* [Supplied data]:
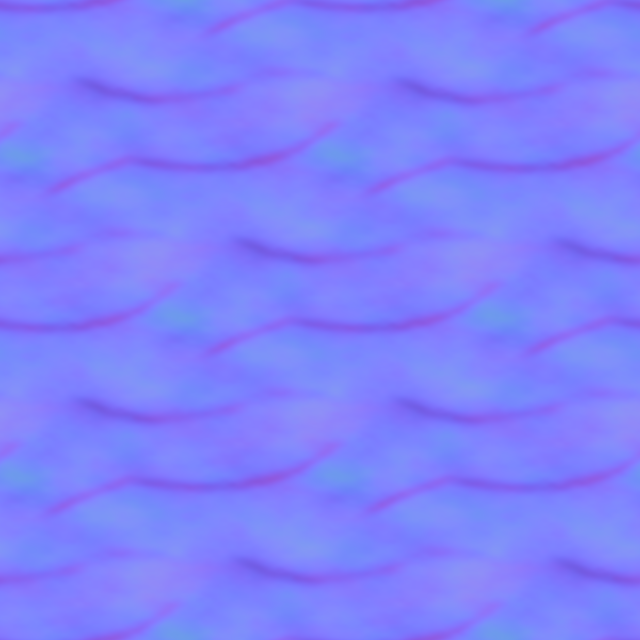
Give the GLSL for this texture map, as a Shadertoy shader.

```glsl
const float CELLS = 2.0;          // wave motifs across the canvas
const float ROW_STEP = 0.5;       // each row moves half a motif up and sideways
const float CREASE_WIDTH = 0.021;
const float HALO_WIDTH = 0.08;
const float UPWARD_TILT = 0.07;

float hash(vec2 cell) {
    vec3 q = fract(vec3(cell.xyx) * vec3(0.1031, 0.1030, 0.0973));
    q += dot(q, q.yzx + 33.33);
    return fract((q.x + q.y) * q.z);
}

// Value noise that wraps after a whole number of cells
float wrappedNoise(vec2 p, vec2 period, float seed) {
    vec2 cell = floor(p);
    vec2 f = p - cell;
    f = f * f * f * (f * (f * 6.0 - 15.0) + 10.0);
    vec2 lo = mod(cell, period) + seed;
    vec2 hi = mod(cell + 1.0, period) + seed;
    return mix(mix(hash(lo), hash(vec2(hi.x, lo.y)), f.x),
               mix(hash(vec2(lo.x, hi.y)), hash(hi), f.x), f.y);
}

// Fractal noise centred on zero
float wrappedFbm(vec2 p, vec2 period, float seed) {
    float sum = 0.0;
    float gain = 0.5;
    for (int octave = 0; octave < 4; octave++) {
        sum += gain * (wrappedNoise(p, period, seed) - 0.5);
        p *= 2.0;
        period *= 2.0;
        seed += 17.0;
        gain *= 0.5;
    }
    return sum;
}

// Noise that is the same in every motif of the staggered lattice
float motifNoise(vec2 p, vec2 scale, float seed) {
    vec2 skewed = vec2(p.x + p.y, p.y / ROW_STEP);
    float level = wrappedFbm(p * scale, scale, seed) + wrappedFbm((p + ROW_STEP) * scale, scale, seed);
    return 0.7 * level + 0.5 * wrappedFbm(skewed * vec2(4.0, 3.0), vec2(4.0, 3.0), seed + 5.0);
}

// Offset from a motif point in the staggered lattice
vec2 latticeOffset(vec2 p, vec2 center, float rowShift) {
    vec2 q = p - center;
    q -= ROW_STEP * (round(q.y / ROW_STEP) + rowShift);
    q.x -= round(q.x);
    return q;
}

// Slope of a sagging wave edge from a to b; fade holds the start and end lengths
vec2 crease(vec2 p, vec2 a, vec2 b, float sag, vec2 fade, float strength) {
    vec2 span = b - a;
    vec2 slope = vec2(0.0);
    for (int row = -1; row <= 1; row++) {
        vec2 q = latticeOffset(p, 0.5 * (a + b), float(row));
        float t = q.x / span.x + 0.5;
        float curveY = span.y * (t - 0.5) - 4.0 * sag * t * (1.0 - t) * (0.6 + 0.8 * t);
        float steepness = (span.y - 4.0 * sag * (0.6 + 0.4 * t - 2.4 * t * t)) / span.x;
        vec2 facing = normalize(vec2(steepness, -1.0));
        float dist = (q.y - curveY) * facing.y;
        float core = exp(-pow(abs(dist) / CREASE_WIDTH, 2.0));
        float halo = exp(-pow(abs(dist) / HALO_WIDTH, 2.0));
        float ends = smoothstep(0.0, fade.x, t) * (1.0 - smoothstep(1.0 - fade.y, 1.0, t));
        slope += ends * (core + 0.25 * halo) * facing;
    }
    return strength * slope;
}

// Soft blob repeated over the lattice
float patchMask(vec2 p, vec2 center, vec2 radius) {
    vec2 q = latticeOffset(p, center, 0.0) / radius;
    return exp(-dot(q, q));
}

vec2 waveSlope(vec2 p) {
    // Main crest: short rising lip followed by a long trough
    vec2 slope = crease(p, vec2(0.09, 0.372), vec2(0.46, 0.512), -0.012, vec2(0.30, 0.25), 0.25);
    slope += crease(p, vec2(0.37, 0.50), vec2(1.13, 0.675), 0.105, vec2(0.12, 0.22), 0.23);
    // Fainter ripple between the crests
    slope += crease(p, vec2(0.19, 0.765), vec2(0.54, 0.675), 0.012, vec2(0.35), 0.20);
    slope += crease(p, vec2(0.40, 0.682), vec2(0.86, 0.765), 0.02, vec2(0.25, 0.35), 0.14);
    slope += crease(p, vec2(0.74, 0.765), vec2(1.10, 0.725), -0.025, vec2(0.40), 0.12);
    // Bright faces and the shaded hollow behind the lip
    slope += vec2(-0.09, 0.13) * patchMask(p, vec2(0.04, 0.51), vec2(0.10, 0.045));
    slope += vec2(-0.08, 0.10) * patchMask(p, vec2(0.40, 0.61), vec2(0.10, 0.06));
    slope += vec2(-0.06, -0.13) * patchMask(p, vec2(0.09, 0.45), vec2(0.09, 0.04));
    return slope;
}

// Uneven water: shared by all motifs, plus slight variation across the canvas
vec2 roughSlope(vec2 p) {
    vec2 scale = vec2(5.0, 9.0);
    float lift = motifNoise(p, scale, 3.0);
    float sideways = motifNoise(p, scale, 87.0);
    float varied = wrappedFbm(p * scale, scale * CELLS, 41.0);
    return vec2(-0.3, 1.0) * (0.38 * lift + 0.08 * varied) + vec2(0.27, 0.05) * sideways;
}

void mainImage(out vec4 fragColor, in vec2 fragCoord) {
    vec2 p = CELLS * fragCoord / iResolution.xy;

    // Slight wobble keeps the crests from being identical
    vec2 wobbleCoord = p * 3.0;
    vec2 wobblePeriod = vec2(3.0 * CELLS);
    vec2 wobble = vec2(wrappedNoise(wobbleCoord, wobblePeriod, 9.0),
                       wrappedNoise(wobbleCoord, wobblePeriod, 61.0)) - 0.5;

    vec2 slope = waveSlope(p + 0.008 * wobble) + roughSlope(p);
    slope.y += UPWARD_TILT;

    // Pack the slope as a tangent-space normal, with steep creases darkened
    float blue = 1.0 - 1.2 * dot(slope, slope);
    fragColor = vec4(clamp(vec3(0.5 + 0.5 * slope, blue), 0.0, 1.0), 1.0);
}
```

* [Exercise instructions]: Pull out every line of the records above that contains the word "const".

* [Answer space]:
const float CELLS = 2.0;          // wave motifs across the canvas
const float ROW_STEP = 0.5;       // each row moves half a motif up and sideways
const float CREASE_WIDTH = 0.021;
const float HALO_WIDTH = 0.08;
const float UPWARD_TILT = 0.07;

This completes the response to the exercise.